Briggs has asked the committee to help him and his neighbourhood to find a permanent solution to the speeding buses.
To him, it is a dangerous place for buses to speed because of the five schools, two parks and playgrounds that are directly on Coldstream, as well as the three other schools in the vicinity and the two other parks that are nearby.
Briggs says that of the schools on Coldstream, there are 3,674 students, and when you factor in the other schools, there are 4,779.
“It’s a high density area,” Briggs said to the committee. “We need you guys to help find that permanent solution.”
Briggs said that he has been attempting to resolve the issue of the speeding buses since 2012, but every time something gets done to slow the buses down, it is only temporary.
He has gone to Durham Regional Police Service, various divisions of Durham Region Transit (DRT), as well as the City of Oshawa itself.
Bill Holmes, the deputy general manager of operations for DRT said that they have yet to establish that there is a speeding problem there.
According to Holmes, he was unaware of any speeding tickets that bus drivers may have gotten on the Coldstream route.
Briggs has pointed out the dangers of speeding lie in the fact that the average bus that is going 40 km/hour will need 66 feet in order to fully stop.
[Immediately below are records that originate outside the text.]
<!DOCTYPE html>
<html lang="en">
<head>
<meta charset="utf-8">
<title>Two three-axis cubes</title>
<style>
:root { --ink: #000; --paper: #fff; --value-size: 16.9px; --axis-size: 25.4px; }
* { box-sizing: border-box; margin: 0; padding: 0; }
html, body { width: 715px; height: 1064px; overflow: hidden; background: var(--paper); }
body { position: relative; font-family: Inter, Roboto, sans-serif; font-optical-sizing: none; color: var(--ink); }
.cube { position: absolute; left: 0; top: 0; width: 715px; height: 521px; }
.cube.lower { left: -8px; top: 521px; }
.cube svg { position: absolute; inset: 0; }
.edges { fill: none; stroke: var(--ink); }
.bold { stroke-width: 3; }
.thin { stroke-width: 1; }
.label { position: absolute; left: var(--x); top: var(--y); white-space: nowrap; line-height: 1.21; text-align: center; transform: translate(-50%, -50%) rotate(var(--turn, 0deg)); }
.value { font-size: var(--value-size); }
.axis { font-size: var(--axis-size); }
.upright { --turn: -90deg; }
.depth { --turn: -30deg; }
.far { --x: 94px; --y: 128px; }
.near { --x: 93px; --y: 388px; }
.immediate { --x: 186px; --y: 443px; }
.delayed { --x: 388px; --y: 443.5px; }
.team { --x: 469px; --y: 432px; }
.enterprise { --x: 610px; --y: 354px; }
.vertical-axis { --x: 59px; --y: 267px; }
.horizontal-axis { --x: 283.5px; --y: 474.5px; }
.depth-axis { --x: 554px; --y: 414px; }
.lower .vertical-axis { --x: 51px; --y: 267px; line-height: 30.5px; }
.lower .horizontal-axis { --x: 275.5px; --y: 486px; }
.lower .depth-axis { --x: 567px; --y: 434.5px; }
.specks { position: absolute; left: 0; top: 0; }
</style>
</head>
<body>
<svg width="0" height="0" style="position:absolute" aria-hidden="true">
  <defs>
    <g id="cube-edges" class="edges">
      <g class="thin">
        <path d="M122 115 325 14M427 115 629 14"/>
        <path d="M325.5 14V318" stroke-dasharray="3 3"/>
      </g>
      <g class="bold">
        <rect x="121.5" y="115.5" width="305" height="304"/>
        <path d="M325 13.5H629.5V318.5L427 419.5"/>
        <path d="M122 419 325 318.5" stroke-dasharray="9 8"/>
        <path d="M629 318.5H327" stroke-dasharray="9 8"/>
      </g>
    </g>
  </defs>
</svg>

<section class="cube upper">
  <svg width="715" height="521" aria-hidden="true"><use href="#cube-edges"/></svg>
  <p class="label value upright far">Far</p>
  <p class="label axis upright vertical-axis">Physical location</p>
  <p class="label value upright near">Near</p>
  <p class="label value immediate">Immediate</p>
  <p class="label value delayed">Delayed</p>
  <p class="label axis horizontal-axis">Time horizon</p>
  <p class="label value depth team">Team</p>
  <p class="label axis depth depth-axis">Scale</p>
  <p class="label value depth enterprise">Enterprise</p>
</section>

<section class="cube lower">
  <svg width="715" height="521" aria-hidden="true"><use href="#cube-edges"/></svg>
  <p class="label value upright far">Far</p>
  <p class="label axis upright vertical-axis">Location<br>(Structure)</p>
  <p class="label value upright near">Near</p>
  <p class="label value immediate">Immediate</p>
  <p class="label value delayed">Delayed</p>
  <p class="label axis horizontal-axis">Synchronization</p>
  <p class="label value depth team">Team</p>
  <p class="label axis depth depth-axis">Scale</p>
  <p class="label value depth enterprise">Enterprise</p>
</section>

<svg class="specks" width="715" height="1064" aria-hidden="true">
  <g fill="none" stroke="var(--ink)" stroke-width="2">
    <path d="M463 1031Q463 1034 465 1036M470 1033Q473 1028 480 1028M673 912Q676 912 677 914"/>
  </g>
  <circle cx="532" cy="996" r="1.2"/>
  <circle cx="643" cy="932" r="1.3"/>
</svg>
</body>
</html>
He said that the distance grows with each kilometre and that it can double in wet weather, such as snow and rain.
For Briggs, the next steps are to find out who is accountable for the issue of speeding buses, to find a permanent solution, and to find out when it can be put into place.
Ajax councillor Shaun Collier said that he wants more research into tech that can hold drivers accountable for speeding.
Regional chair Gerri Lynn O’Connor said, “We all want to know that not only is it safe, but also to make sure that we’re in our allotted speed.”